The body of the meteorite was not very solid, so it crumbled into thousands of fragments in the atmosphere, leaving a trail of about 100 km. As the result, pieces of the celestial body were found in the village of Etkul, which is 20 km south of Chelyabinsk. The largest fragment fell into the Lake Chebarkul, 85 km east of the region's capital. For this reason, the meteorite is sometimes called the Chebarkul meteor.

A marble sign was installed by the lake to memorialise the event. The sign is shaped like a lake and is intersected by a metal beam to symbolise the trail of the falling celestial body. The beam states the place and time of the meteor fall. Visitors can look through a special hole in the sign and see the exact spot where the superbolide fell. A red and white buoy also floats on the lake at the place of the impact.

Of course, the earthly adventures of the meteor did not end here. It turned out that it wouldn't be very easy to find the body of the superbolide in the lake because it had split into several fragments. The entire area of the lake bed had to be examined. The search works finally ended in October 2013, eight months later. The largest piece was 654 kg when it was first weighed, but it broke again in the process of lifting and transportation. As a result, the weight of the largest meteor fragment is estimated at about 500 kg.

The smaller fragments that became scattered around the region were hunted down by both scientists and collectors alike. Pieces of meteorites — and stones that looked similar to them - travelled all over the world.

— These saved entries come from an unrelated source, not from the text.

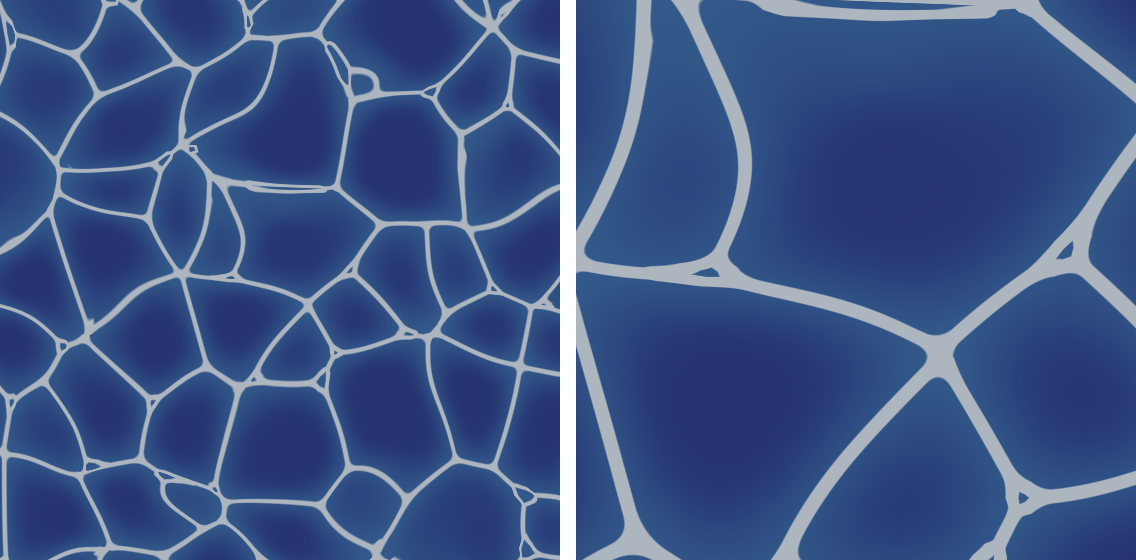
Left, the full canvas; right, a detail of the centre.
This pattern is drawn by a WebGL 2 fragment shader. Its source:

```glsl
#version 300 es
precision highp float;
// Blue cells with bowed pale walls and small bubbles at the wall junctions.

uniform vec2 u_resolution;
out vec4 fragColor;

const float CELLS = 6.7; // cells across the canvas

vec3 hash3(vec2 p) {
    vec3 q = fract(p.xyx * vec3(0.1031, 0.1030, 0.0973));
    q += dot(q, q.yxz + 33.33);
    return fract((q.xxy + q.yzz) * q.zyx);
}

// Smooth two-channel value noise, from -1 to 1
vec2 noise2(vec2 p) {
    vec2 i = floor(p), f = fract(p);
    f = f * f * f * (f * (f * 6.0 - 15.0) + 10.0);
    vec2 low = mix(hash3(i).xy, hash3(i + vec2(1, 0)).xy, f.x);
    vec2 high = mix(hash3(i + vec2(0, 1)).xy, hash3(i + vec2(1, 1)).xy, f.x);
    return 2.0 * mix(low, high, f.y) - 1.0;
}

float smoothMin(float a, float b, float k) {
    float h = max(k - abs(a - b), 0.0) / k;
    return min(a, b) - 0.25 * h * h * k;
}

// Distance to the wall between two sites, each held as (distance, gradient, key)
float wallDistance(vec4 a, vec4 b) {
    return (b.x - a.x) / max(length(a.yz - b.yz), 0.35);
}

void main() {
    vec2 uv = gl_FragCoord.xy / u_resolution.y;
    vec2 p = uv * CELLS + 20.0;
    p += 0.2 * noise2(p * 0.8 + 7.0);

    // Four nearest weighted sites, in order; the weights bend the walls
    vec4 s1 = vec4(9.0, 0, 0, 0), s2 = s1, s3 = s1, s4 = s1;
    float total = 0.0;
    vec2 cell = floor(p);
    for (int y = -2; y <= 2; y++) {
        for (int x = -2; x <= 2; x++) {
            vec2 id = cell + vec2(x, y);
            vec3 rnd = hash3(id);
            vec2 offset = p - id - rnd.xy;
            float dist = sqrt(dot(offset, offset) + 0.03);
            vec4 site = vec4(dist - 0.5 * rnd.z, offset / dist, rnd.x + rnd.y);
            total += exp(-6.0 * site.x);
            if (site.x < s1.x) { s4 = s3; s3 = s2; s2 = s1; s1 = site; }
            else if (site.x < s2.x) { s4 = s3; s3 = s2; s2 = site; }
            else if (site.x < s3.x) { s4 = s3; s3 = site; }
            else if (site.x < s4.x) { s4 = site; }
        }
    }

    // Walls with filleted corners
    float wall = smoothMin(wallDistance(s1, s2), wallDistance(s1, s3), 0.08);

    // Rounded triangular bubble around some junctions of three cells
    float pick = fract((s1.w + s2.w + s3.w) * 17.0);
    float radius = pick < 0.4 ? -0.2 : mix(0.05, 0.13, pow((pick - 0.4) / 0.6, 2.0));
    radius = mix(-0.1, radius, smoothstep(0.0, 0.2, s4.x - s3.x));
    float bubble = (s3.x - s1.x + 0.5 * (s2.x - s1.x)) / 1.7 - radius;
    float edge = bubble < 0.0 ? -bubble : smoothMin(wall, bubble, 0.06);

    // Fill darkens softly away from the walls
    float depth = -log(max(total * exp(6.0 * s1.x) - 1.0, 1e-4)) / 6.0;
    vec3 rim = vec3(0.20, 0.355, 0.545);
    vec3 core = vec3(0.145, 0.20, 0.445);
    vec3 color = mix(rim, core, smoothstep(-0.2, 0.5, depth));

    // Pale lines
    float soft = CELLS / u_resolution.y;
    float line = 1.0 - smoothstep(0.028 - soft, 0.028 + soft, edge);
    color = mix(color, vec3(0.68, 0.71, 0.75), line);
    fragColor = vec4(color, 1.0);
}
```
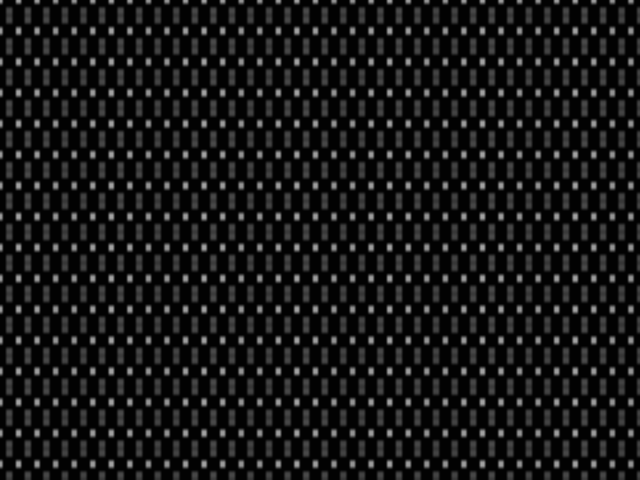
This pattern is drawn by a Shadertoy shader. Its source:

```glsl
// Woven dark mesh: rows of small bright studs alternate with rows of tall dim
// bars, offset by half a cell. Each mark is a product of two soft falloffs
// in a repeated cell; a slow sine varies the brightness between columns.

const vec2 CELL = vec2(0.03866, 0.06446);       // cell size, canvas height = 1
const float GROUND = 0.006;                     // background grey
const float STUD_GREY = 0.60;
const float BAR_GREY = 0.27;
const vec2 STUD_CORE = vec2(0.05, 0.03);        // half sizes, in cells
const vec2 STUD_EDGE = vec2(0.235, 0.20);
const vec2 BAR_CORE = vec2(0.07, 0.20);
const vec2 BAR_EDGE = vec2(0.27, 0.34);
const float LOBE_SPACING = 0.28;                // between the two bar lobes
const float LOBE_DEPTH = 0.10;
const float BEAT_COLUMNS = 5.0;                 // columns per brightness beat
const float BEAT_DEPTH = 0.05;
const float TAU = 6.28318;

// Soft rectangle: 1 inside the core, 0 beyond the edge.
float softBox(vec2 offset, vec2 core, vec2 edge) {
    vec2 falloff = 1.0 - smoothstep(core, edge, abs(offset));
    return falloff.x * falloff.y;
}

// Offset from the nearest cell centre, in cells.
vec2 centredCell(vec2 p) {
    return fract(p + 0.5) - 0.5;
}

float columnBeat(float column) {
    return 1.0 + BEAT_DEPTH * cos(TAU * (column - 1.0) / BEAT_COLUMNS);
}

void mainImage(out vec4 fragColor, in vec2 fragCoord) {
    // Cell coordinates, counted from the upper left corner
    vec2 fromTop = vec2(fragCoord.x, iResolution.y - fragCoord.y);
    vec2 grid = fromTop / iResolution.y / CELL;

    // Bright studs on the cell corners
    float stud = softBox(centredCell(grid), STUD_CORE, STUD_EDGE);
    stud *= columnBeat(floor(grid.x + 0.5));

    // Dim bars in the cell middles, each with two faint lobes
    vec2 barOffset = centredCell(grid - 0.5);
    float bar = softBox(barOffset, BAR_CORE, BAR_EDGE);
    bar *= 1.0 - LOBE_DEPTH * (1.0 + cos(TAU * barOffset.y / LOBE_SPACING));
    bar *= columnBeat(floor(grid.x));

    float grey = GROUND + max(STUD_GREY * stud, BAR_GREY * bar);
    fragColor = vec4(vec3(grey), 1.0);
}
```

Recommendation. This is why tourists shouldn't buy 'meteors' from unverified traders and unspecialised stores. As the locals like to joke, if you were to combine all of the meteor pieces that are currently on the market, you would end up with more than one meteor.

Where to see the meteor and buy a piece of it

The largest fragment and some of the smaller pieces became the main exhibits of the State Historical Museum of the Southern Urals. They are displayed under a thick glass dome that preserves the fragments in a special microclimate with the temperature not exceeding 18°C and with 50–55% humidity.

On special days like the anniversary of the crash, visitors can even touch a fragment.

If you want to learn more about celestial bodies, we recommend visiting the Natural Science Museum of the Ilmensky Reserve in the town of Miass. The museum compares samples of the Chelyabinsk meteor with other kinds of mineralogical samples (the museum has about 9,000 exhibits and nearly 30,000 objects are stored in its archives).

Remarkably, a small quantity of ilmenite was found within the meteorite. This mineral was first discovered in the Ilmensky mountains, which are actually in the Urals. Moreover, these mountains (located in the Ilmen Nature Reserve) are only 30–40 km from Lake Chebarkul.

Pro tip: You can stop by Chebarkul on the way to the museum of the Ilmen Nature Reserve. Both the lake and the city with the same name are on the road from Chelyabinsk to Miass. You can get to Chebarkul either by car or train (the lake is only 1.5 km away from the railway station and the lake sign is 4 km away).

If you want to take home some souvenirs, both the State Historical Museum of the Southern Urals and the museum of the Ilmen Nature Reserve sell pieces of the meteor as a keepsake. Each piece comes with a certificate of authenticity.